New demands for immigrant families

Before bringing their families to Sweden, newly arrived immigrants must first demonstrate they have housing and disposable income, according to a new proposal.

A government commission looking into the requirement immigrants must fulfill before sending for their families suggests they must have secure housing and at least 5,000 kronor ($620) a month left over after making their rent.

The commission was launched in February and according to prime minister Fredrik Reinfeldt, the new rules are a way of strengthening Sweden’s employment policies.

At the same time, the government wants to show that “those who point to the downside of multiculturalism aren’t answered by an attempt to cover up problems but rather with measures for making improvements,” Reinfeldt said in Feburary at a press conference in Landskrona announcing the plan.

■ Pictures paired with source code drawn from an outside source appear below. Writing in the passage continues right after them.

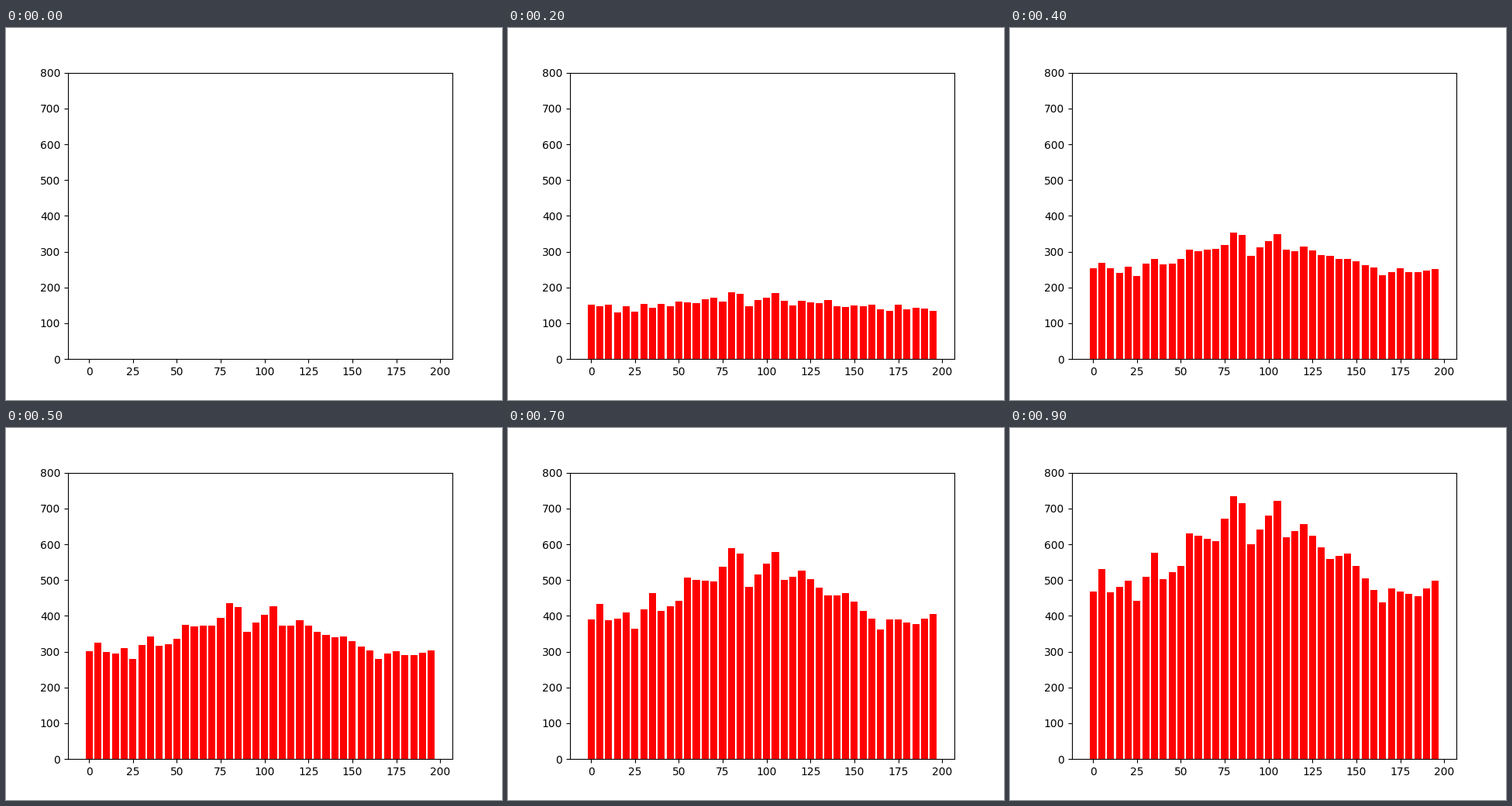
A matplotlib script that plays this animation: 640x480 px, repeating every 1000 ms.

```python
import numpy as np
import matplotlib.pyplot as plt
from matplotlib.animation import FuncAnimation

STEPS = 10
INTERVAL = 100
FIRST = 84    # mean height after the first step
EASE = 72     # early growth is slightly faster than late growth
JITTER = 16   # spread of the first heights, fading as the bars grow

positions = np.arange(0, 200, 5)
peaks_x = [0, 5, 10, 20, 25, 35, 40, 50, 55, 70, 80, 85,
           90, 105, 110, 120, 135, 145, 165, 170, 185, 195]
peaks_y = [468, 531, 465, 498, 442, 576, 503, 540, 630, 609, 734, 714,
           600, 721, 619, 656, 559, 574, 437, 476, 454, 498]
final = np.interp(positions, peaks_x, peaks_y)
jitter = np.random.default_rng(4).uniform(-JITTER, JITTER, len(positions))


def heights(step):
    if step == 0:
        return np.zeros(len(positions))
    u = (step - 1) / (STEPS - 2)
    growth = FIRST + (final - FIRST) * u + EASE * u * (1 - u)
    return growth + jitter * (1 - u)


fig, ax = plt.subplots(figsize=(6.4, 4.8), dpi=100)
bars = ax.bar(positions, heights(0), width=4, color="red")
ax.set_xlim(-11.95, 206.95)
ax.set_ylim(0, 800)


def update(step):
    for bar, height in zip(bars, heights(step)):
        bar.set_height(height)
    return bars.patches


anim = FuncAnimation(fig, update, frames=STEPS, interval=INTERVAL,
                     repeat=True, repeat_delay=0, blit=False)
plt.show()
```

But critics from the opposition as well as immigrants’ and refugees’ rights groups immediately condemned the proposal.

Relatives of immigrants make up more than half of those who receive Swedish residence permits through Sweden’s asylum system, and officials from particularly popular towns like Malmö, Gothenburg, and Södertälje, have complained for years about the extremely cramped housing conditions for new immigrants.

Today, Sweden and Belgium are the only EU countries which don’t place self-sufficiency requirements on immigrants before allowing them to seek residency for their families.

Uppsala judge Erik Lempert, who led the inquiry, plans to present the commission’s suggestions on December 1st.

According to TT, he has concluded that the person who receives a Swedish residency permit would only be required to demonstrate a capacity to support him – or herself, but not an entire family.

The proposal also includes several exceptions.

Minors granted residency permits would not be bound by the requirements, for example, nor would those who have been granted asylum and have met the legal definition of being a refugee.

Also excepted from the requirements are those who are granted residency in Sweden for protective reasons, specifically those who are seen to have “well-grounded fears” for being subject to torture or suffering in a war in their home country.

However, those who are allowed to stay as a result of a natural disaster, as well as those with “special unnamed circumstances” must abide by the income and housing demands before being allowed to bring their families to Sweden, according to the commission’s proposal.